part of the proposed North Central Freeway.  Before 1975, I-270 in Maryland was designated I-70S.  While it currently terminates at the northwest corner of the I-495 beltway in North Bethesda, plans existed to extend the freeway into D.C. itself.  Originally the freeway was to run along the same route as Canal Road and the Clara Barton Parkway before meeting up with I-66.  The proposed route was then changed, with I-70S traveling along the I-495 beltway before turning south near Takoma Park, eventually merging with then-proposed I-95 In the North East part of D.C.  The freeway was to be six lanes and travel parallel with the B&O railroad, with a cleared right-of-way.  Residents of D.C. and Takoma Park stridently and occasionally violently opposed the highway, concerned over proposed demolitions in the Woodside Park and Sligo Creek Park neighborhoods.  The proposed highway was abandoned in the early 1970s.


Also known as the North Leg Freeway.  Up until the 1970s, plans existed to extend I-66 eastward by 1 1/2 miles from its current terminus at U.S. 29 and K Street.  I-66 was to have run via tunnel underneath K Street before emerging at ground level to merge with I-95 (currently designated I-395) near New York Avenue.


Map of the proposed I-66, I-95, and I-295 extensions in the central part of D.C. 

Inner Loop 1280

A slightly modified proposal showing more detail.


Interstate 266 was to have been a short connecting freeway running much of its length along the Potomac River.  The western terminus was supposed to have been where Sprout Run Parkway crosses I-66 in Arlington, Virginia.  From there, I-266 was to run along the current route of Sprout Run, cross over the Potomac along the proposed Three Sisters Bridge, and then turn east, running along Canal Road NW before merging again with I-66 near Rock Creek and Potomac Parkways and K Street.  Strong, and occasionally violent protests against the planned Three Sisters Bridge during the 1960s and 1970s caused the I-266 plan to be abandoned.  The only segment of the proposed freeway to see completion became known as the Whitehurst Freeway (U.S. Route 29), which runs  for approximately 0.8 miles.


I266 three sisters bridge map

Proposed route for the western segment of I-266.


three sisters bridge

An artistic rendering of the proposed Three Sisters Bridge in Arlington.


Also known as the Anacostia Freeway.  Originally intended to follow the route of I-695 and become part of the “Inner Belt” in downtown D.C.  Other proposals had the interstate running along D.C. Route 95.


Interstate 695 is only two miles long, but there were plans to extend the highway further east as well as west.  During the 1960s proposals were made to extend I-695 west, which would have brought it in the vicinity of the Washington Monument and Lincoln Memorial along Maine and Independence Avenues, before terminating at I-66 near the Constitution Avenue interchange:



In the 1990s another proposal was made, this time to extend the freeway east along Southeast Boulevard, eventually merging with D.C. Route 295.  The goal was to relieve congestion on the heavily-traveled John Philip Sousa Bridge.



Southeast Boulevard exiting off to Pennsylvania Avenue.  The highway at left, which runs under the Penn.
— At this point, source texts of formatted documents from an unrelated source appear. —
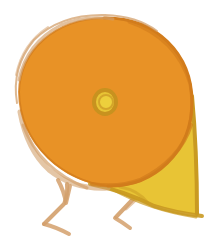
<!DOCTYPE html>
<html lang="en">
<head>
<meta charset="utf-8">
<title>Round creature sketch</title>
<style>
:root {
  --paper: #ffffff;
  --body: #e89226;
  --body-line: #d27c1c;
  --tail: #e8c435;
  --tail-line: #c99a22;
  --eye-ring: #c8921f;
  --sketch: #d3a06c;
}
html, body { margin: 0; background: var(--paper); overflow: hidden; }
svg { display: block; width: 217px; height: 250px; }
.stroke { fill: none; stroke-linecap: round; stroke-linejoin: round; }
.sketch { stroke: var(--sketch); }
.tail-line { stroke: var(--tail-line); }
.body-line { stroke: var(--body-line); }
</style>
</head>
<body>
<svg viewBox="0 0 217 250" role="img" aria-label="Sketch of a round orange creature with a yellow tail and two thin legs">
  <g id="legs" class="stroke sketch" stroke-width="4">
    <path d="M58 180Q64 191 66 203L70 186" opacity=".85"/>
    <path d="M67 184Q68 195 64 204L44 224" opacity=".9"/>
    <path d="M44 224Q56 227 69 234" opacity=".85"/>
    <path d="M110 188Q124 192 134 198L116 217" opacity=".9"/>
    <path d="M137 199L126 209" stroke-width="3" opacity=".6"/>
    <path d="M115 218Q122 222 130 228" opacity=".85"/>
  </g>
  <g id="tail">
    <path fill="var(--tail)" d="M192 94Q197 150 197 215Q150 208 104 187Q160 178 192 94Z"/>
    <g class="stroke tail-line">
      <path d="M192 96Q197 150 197 214" stroke-width="4"/>
      <path d="M90 184Q125 191 154 206Q176 213 202 216" stroke-width="4" opacity=".9"/>
      <path d="M112 189Q150 210 196 217" stroke-width="3" opacity=".7"/>
      <path d="M120 187Q138 190 148 203" stroke-width="3" opacity=".5"/>
    </g>
  </g>
  <g id="body">
    <path class="stroke sketch" stroke-width="5" opacity=".6" d="M20 112Q27 150 49 170Q74 190 108 188"/>
    <path class="stroke sketch" stroke-width="3" opacity=".7" d="M23 125Q39 169 87 188"/>
    <path fill="var(--body)" d="M104 18C156 17 192 54 192 102C192 152 154 187 108 186C66 184 19 146 19 92C20 50 55 19 104 18Z"/>
    <g class="stroke body-line">
      <path d="M104 18C156 17 192 54 192 102C192 152 154 187 108 186" stroke-width="3"/>
      <path d="M108 186C66 182 20 146 19 92C20 50 55 19 104 18" stroke-width="2" opacity=".8"/>
      <path d="M129 22Q176 38 190 84Q194 106 189 128" stroke-width="3" opacity=".6"/>
      <path d="M191 125Q180 160 140 180Q118 188 92 184" stroke-width="4" opacity=".7"/>
    </g>
    <g class="stroke sketch">
      <path d="M17 103Q11 68 34 40Q60 14 105 15Q137 16 157 31" stroke-width="2" opacity=".75"/>
      <path d="M19 80Q26 43 61 25Q85 15 113 19" stroke-width="3" opacity=".65"/>
      <path d="M16 75Q22 44 48 27" stroke-width="2" opacity=".5"/>
    </g>
  </g>
  <g id="eye">
    <ellipse cx="105" cy="102" rx="11" ry="12" fill="var(--tail)" stroke="var(--eye-ring)" stroke-width="4"/>
    <circle cx="106" cy="102" r="7" fill="#edcf3c" stroke="#d4a52a" stroke-width="2"/>
  </g>
</svg>
</body>
</html>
Avenue overpass to RFK Stadium, was originally intended as an eastern extension of I-695.



Interstate 595 was originally conceived as a spur freeway linking I-395 with Reagan National Airport in Arlington.  It was to have followed the same path as current U.S. Highway 1.  The route was never upgraded to Federal Interstate Highway standards.



Wikimedia map showing some of the various highway proposals for Washington D.C. during the 1950s – 1970s.

With the advent of coming to town, it will be fascinating to watch the city’s debate over transportation continue and what plans will be approved going forward.

Thanks to all you great readers for an exciting journey here in 2018!  Rest assured, there will be much more to post in the new year!


Additional Sources:,_D.C.),_D.C.)